> **INSTRUCTIONS TO FOLLOW**
Two lines mark the range in the entries below: the one holding "80Q256 87 273" and the one holding "180q5 5 10-1q6". Set down those two and all lines between them, exactly.

> **DATA RECORDS**
───
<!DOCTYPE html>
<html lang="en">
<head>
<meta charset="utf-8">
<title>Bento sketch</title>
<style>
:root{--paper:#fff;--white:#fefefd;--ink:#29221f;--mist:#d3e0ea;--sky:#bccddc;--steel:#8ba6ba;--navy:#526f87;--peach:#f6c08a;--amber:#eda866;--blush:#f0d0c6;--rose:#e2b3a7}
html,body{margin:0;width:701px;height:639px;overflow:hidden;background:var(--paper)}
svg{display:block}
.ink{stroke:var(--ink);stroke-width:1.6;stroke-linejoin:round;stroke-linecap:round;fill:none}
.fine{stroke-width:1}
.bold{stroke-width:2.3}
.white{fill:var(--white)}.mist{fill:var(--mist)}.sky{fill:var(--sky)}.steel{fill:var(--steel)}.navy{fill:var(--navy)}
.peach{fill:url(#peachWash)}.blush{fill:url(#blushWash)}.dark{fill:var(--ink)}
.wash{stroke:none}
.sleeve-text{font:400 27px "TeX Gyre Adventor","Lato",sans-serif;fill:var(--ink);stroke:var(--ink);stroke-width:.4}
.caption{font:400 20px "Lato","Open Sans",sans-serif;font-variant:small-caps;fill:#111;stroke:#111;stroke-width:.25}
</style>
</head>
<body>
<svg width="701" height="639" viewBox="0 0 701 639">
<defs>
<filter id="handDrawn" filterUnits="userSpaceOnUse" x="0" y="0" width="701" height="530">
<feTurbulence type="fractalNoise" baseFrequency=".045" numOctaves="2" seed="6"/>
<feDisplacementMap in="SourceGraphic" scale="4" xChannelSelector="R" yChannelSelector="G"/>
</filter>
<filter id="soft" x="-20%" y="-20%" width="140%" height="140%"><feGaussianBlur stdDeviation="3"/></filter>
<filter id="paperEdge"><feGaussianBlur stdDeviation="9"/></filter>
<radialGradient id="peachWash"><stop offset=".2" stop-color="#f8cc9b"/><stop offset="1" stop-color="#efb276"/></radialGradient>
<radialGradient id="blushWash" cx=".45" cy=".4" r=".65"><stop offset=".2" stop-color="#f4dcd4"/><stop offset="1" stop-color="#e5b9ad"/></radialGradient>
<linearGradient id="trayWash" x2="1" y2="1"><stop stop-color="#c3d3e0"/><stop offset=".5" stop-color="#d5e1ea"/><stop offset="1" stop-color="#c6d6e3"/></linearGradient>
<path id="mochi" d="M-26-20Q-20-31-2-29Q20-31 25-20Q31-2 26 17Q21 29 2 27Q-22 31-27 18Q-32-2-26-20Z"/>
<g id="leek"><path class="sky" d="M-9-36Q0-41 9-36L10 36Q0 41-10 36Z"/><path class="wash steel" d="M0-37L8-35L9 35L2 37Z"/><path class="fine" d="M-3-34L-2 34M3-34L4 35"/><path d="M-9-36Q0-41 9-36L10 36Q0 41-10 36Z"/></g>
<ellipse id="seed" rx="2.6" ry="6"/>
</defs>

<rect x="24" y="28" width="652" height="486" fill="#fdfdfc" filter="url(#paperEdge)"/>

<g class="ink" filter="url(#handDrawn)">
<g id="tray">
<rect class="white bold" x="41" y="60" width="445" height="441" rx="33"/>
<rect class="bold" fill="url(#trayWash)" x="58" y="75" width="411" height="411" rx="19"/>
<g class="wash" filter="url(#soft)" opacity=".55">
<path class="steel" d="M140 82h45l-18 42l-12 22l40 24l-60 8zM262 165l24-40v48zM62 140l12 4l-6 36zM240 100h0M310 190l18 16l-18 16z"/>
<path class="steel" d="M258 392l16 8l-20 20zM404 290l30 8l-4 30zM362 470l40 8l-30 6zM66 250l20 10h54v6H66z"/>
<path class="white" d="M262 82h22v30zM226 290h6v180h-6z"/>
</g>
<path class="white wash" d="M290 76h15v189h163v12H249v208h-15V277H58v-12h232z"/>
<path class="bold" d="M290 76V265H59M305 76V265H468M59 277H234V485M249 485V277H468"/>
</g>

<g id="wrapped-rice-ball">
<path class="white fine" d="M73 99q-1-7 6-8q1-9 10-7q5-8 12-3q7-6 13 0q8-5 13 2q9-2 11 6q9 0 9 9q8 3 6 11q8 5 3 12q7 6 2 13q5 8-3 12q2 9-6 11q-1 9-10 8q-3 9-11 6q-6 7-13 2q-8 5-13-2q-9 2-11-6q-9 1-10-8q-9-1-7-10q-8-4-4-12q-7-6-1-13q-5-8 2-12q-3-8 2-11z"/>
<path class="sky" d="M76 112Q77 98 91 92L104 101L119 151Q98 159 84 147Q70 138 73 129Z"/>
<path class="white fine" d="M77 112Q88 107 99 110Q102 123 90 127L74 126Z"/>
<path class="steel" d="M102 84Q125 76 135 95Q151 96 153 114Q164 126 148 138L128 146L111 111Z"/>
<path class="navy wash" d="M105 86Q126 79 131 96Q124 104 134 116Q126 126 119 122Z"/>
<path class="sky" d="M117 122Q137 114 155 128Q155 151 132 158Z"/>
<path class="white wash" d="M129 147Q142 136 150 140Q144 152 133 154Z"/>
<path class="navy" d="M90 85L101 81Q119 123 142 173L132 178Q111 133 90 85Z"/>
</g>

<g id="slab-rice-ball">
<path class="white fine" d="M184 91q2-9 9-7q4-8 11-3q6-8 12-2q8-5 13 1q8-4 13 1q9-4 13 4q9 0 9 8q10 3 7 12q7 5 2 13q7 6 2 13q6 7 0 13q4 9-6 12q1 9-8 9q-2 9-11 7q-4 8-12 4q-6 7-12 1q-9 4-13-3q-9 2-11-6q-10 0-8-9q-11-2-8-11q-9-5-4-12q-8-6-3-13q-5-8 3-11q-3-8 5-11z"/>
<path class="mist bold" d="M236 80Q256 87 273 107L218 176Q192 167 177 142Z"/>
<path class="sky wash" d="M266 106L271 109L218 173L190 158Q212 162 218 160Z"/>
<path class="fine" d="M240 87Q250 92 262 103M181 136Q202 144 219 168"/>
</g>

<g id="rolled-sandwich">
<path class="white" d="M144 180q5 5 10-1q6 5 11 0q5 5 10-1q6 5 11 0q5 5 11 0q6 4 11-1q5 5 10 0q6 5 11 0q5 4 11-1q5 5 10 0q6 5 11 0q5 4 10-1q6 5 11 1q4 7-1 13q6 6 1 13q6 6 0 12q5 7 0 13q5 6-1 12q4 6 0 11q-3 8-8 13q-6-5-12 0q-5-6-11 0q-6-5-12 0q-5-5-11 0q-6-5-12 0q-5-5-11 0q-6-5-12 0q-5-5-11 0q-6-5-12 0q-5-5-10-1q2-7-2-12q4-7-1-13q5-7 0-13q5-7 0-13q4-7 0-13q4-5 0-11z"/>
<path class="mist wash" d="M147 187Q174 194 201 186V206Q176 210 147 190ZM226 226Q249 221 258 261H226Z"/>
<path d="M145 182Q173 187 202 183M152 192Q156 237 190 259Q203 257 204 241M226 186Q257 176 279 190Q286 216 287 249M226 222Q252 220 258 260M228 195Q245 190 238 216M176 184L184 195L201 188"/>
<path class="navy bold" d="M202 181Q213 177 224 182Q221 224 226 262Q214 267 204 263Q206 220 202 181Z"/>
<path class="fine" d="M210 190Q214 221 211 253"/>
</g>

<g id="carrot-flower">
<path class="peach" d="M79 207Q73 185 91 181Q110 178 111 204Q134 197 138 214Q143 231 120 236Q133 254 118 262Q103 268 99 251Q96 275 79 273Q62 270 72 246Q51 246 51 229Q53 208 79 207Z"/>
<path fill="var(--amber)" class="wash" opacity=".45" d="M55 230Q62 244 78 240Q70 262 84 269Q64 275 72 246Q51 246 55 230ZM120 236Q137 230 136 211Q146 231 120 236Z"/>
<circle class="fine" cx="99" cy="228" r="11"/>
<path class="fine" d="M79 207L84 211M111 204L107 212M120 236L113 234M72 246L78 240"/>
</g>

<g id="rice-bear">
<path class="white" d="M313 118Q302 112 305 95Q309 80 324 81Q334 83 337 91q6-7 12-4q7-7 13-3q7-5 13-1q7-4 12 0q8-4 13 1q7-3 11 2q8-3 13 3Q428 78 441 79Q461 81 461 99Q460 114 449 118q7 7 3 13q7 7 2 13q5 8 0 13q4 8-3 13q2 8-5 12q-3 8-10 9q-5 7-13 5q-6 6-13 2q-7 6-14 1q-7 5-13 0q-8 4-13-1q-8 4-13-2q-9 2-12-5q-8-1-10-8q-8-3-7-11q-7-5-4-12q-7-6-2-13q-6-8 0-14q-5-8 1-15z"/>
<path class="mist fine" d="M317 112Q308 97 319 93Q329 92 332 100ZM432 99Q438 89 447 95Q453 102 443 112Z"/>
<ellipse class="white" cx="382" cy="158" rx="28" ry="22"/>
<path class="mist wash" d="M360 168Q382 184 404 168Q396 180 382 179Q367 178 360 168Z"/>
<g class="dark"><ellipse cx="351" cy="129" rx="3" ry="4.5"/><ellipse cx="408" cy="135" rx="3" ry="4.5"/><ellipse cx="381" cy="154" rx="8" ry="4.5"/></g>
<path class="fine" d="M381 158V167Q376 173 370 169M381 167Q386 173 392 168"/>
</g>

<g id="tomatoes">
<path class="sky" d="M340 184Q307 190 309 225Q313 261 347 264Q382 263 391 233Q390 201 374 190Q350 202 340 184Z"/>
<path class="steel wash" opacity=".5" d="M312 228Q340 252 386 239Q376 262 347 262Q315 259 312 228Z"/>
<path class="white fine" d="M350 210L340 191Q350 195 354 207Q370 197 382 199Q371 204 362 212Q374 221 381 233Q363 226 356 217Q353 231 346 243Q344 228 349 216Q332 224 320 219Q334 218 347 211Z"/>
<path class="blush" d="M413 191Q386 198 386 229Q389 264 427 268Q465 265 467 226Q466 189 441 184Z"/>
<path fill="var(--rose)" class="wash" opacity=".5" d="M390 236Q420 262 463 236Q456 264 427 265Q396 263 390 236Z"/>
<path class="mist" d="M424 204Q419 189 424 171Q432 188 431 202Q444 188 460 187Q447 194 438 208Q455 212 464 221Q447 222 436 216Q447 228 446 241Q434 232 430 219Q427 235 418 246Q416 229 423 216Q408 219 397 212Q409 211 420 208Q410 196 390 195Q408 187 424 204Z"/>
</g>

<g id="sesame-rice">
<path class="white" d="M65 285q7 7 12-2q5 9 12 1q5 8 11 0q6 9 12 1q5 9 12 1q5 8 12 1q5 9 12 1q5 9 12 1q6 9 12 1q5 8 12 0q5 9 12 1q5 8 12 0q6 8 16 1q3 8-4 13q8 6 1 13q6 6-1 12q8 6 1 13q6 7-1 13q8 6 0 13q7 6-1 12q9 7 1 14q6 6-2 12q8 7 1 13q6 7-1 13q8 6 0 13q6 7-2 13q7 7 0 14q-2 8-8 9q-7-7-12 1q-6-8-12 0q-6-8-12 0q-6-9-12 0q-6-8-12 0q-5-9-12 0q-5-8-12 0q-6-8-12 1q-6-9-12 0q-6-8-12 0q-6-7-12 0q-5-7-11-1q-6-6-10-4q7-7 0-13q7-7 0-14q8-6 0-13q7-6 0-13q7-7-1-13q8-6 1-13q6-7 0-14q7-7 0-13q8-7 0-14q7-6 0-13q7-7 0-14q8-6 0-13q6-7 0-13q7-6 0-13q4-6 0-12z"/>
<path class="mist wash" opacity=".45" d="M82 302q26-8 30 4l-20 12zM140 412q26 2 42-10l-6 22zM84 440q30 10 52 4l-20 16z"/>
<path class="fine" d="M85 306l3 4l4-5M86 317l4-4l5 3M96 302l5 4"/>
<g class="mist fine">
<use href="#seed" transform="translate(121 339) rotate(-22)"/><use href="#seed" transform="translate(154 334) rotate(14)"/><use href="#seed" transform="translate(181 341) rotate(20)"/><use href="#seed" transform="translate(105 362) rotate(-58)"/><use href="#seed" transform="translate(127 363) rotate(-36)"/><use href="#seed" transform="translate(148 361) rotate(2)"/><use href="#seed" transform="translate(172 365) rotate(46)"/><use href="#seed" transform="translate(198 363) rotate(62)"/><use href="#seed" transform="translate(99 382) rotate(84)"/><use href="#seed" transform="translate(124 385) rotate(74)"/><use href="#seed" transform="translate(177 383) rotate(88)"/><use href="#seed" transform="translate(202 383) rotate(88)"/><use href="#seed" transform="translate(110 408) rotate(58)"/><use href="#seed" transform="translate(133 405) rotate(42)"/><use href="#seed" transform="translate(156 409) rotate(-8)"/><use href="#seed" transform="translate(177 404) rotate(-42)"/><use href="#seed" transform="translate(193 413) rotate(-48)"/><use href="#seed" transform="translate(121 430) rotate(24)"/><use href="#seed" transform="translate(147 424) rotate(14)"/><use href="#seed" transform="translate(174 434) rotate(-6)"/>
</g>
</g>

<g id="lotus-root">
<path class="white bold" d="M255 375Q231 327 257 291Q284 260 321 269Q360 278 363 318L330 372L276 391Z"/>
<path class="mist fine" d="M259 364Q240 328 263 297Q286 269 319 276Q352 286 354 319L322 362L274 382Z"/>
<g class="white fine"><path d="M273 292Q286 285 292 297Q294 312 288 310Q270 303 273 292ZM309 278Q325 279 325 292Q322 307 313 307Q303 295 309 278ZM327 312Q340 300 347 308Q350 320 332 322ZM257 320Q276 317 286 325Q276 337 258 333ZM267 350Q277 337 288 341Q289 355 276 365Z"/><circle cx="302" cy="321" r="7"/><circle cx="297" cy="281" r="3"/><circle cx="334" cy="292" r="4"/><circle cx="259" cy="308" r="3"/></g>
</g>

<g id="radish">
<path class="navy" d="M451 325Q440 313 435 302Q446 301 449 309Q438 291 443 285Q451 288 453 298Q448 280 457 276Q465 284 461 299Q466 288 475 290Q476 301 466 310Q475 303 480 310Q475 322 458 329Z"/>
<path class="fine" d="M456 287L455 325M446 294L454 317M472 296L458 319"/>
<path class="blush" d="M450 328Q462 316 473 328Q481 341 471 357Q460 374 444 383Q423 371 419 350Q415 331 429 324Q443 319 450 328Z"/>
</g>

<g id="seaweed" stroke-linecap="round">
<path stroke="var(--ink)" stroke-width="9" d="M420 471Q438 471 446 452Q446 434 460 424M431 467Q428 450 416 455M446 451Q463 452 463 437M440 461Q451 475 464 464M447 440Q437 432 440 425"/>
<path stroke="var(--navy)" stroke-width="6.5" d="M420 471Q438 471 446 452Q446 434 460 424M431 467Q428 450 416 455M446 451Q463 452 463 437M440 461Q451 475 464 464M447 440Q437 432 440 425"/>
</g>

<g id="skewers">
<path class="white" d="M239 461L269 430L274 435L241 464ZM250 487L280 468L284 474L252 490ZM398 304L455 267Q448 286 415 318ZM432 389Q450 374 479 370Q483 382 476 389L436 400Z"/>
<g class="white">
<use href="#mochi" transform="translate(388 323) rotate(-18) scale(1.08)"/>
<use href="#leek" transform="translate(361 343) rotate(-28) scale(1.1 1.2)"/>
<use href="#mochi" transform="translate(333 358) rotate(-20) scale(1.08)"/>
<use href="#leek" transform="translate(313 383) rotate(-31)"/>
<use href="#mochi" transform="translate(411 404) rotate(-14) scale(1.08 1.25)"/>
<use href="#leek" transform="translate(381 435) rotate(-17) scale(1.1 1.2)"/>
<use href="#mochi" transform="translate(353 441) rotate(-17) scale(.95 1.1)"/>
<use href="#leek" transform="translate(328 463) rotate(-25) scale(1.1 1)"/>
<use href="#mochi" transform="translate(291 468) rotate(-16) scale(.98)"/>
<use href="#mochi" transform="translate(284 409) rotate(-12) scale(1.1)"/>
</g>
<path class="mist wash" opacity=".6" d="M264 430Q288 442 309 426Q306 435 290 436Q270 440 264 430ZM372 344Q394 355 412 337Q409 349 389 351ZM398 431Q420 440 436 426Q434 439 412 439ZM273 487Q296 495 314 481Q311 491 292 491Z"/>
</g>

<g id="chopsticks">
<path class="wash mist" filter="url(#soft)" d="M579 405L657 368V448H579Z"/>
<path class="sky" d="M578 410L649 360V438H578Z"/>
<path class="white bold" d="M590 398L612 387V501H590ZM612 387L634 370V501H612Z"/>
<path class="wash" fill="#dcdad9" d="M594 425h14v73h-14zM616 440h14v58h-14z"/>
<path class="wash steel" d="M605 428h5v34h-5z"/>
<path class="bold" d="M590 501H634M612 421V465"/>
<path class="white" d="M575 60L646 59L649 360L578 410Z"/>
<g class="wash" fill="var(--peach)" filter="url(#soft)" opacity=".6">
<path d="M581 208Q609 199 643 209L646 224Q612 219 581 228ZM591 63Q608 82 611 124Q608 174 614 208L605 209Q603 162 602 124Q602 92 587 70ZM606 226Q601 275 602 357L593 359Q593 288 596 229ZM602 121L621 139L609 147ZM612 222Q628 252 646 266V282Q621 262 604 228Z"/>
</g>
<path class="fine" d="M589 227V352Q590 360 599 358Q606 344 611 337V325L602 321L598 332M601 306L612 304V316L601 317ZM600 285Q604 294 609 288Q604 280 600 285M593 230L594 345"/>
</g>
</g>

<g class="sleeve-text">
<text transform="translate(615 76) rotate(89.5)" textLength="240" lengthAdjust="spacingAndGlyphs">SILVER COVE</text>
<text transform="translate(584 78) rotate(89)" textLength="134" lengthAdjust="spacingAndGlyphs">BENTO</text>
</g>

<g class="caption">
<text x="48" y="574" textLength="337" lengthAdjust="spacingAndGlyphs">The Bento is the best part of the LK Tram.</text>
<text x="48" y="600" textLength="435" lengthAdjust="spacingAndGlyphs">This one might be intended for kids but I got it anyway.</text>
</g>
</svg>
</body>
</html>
───
> **ANSWER TO THIS EXERCISE**
<path class="mist bold" d="M236 80Q256 87 273 107L218 176Q192 167 177 142Z"/>
<path class="sky wash" d="M266 106L271 109L218 173L190 158Q212 162 218 160Z"/>
<path class="fine" d="M240 87Q250 92 262 103M181 136Q202 144 219 168"/>
</g>

<g id="rolled-sandwich">
<path class="white" d="M144 180q5 5 10-1q6 5 11 0q5 5 10-1q6 5 11 0q5 5 11 0q6 4 11-1q5 5 10 0q6 5 11 0q5 4 11-1q5 5 10 0q6 5 11 0q5 4 10-1q6 5 11 1q4 7-1 13q6 6 1 13q6 6 0 12q5 7 0 13q5 6-1 12q4 6 0 11q-3 8-8 13q-6-5-12 0q-5-6-11 0q-6-5-12 0q-5-5-11 0q-6-5-12 0q-5-5-11 0q-6-5-12 0q-5-5-11 0q-6-5-12 0q-5-5-10-1q2-7-2-12q4-7-1-13q5-7 0-13q5-7 0-13q4-7 0-13q4-5 0-11z"/>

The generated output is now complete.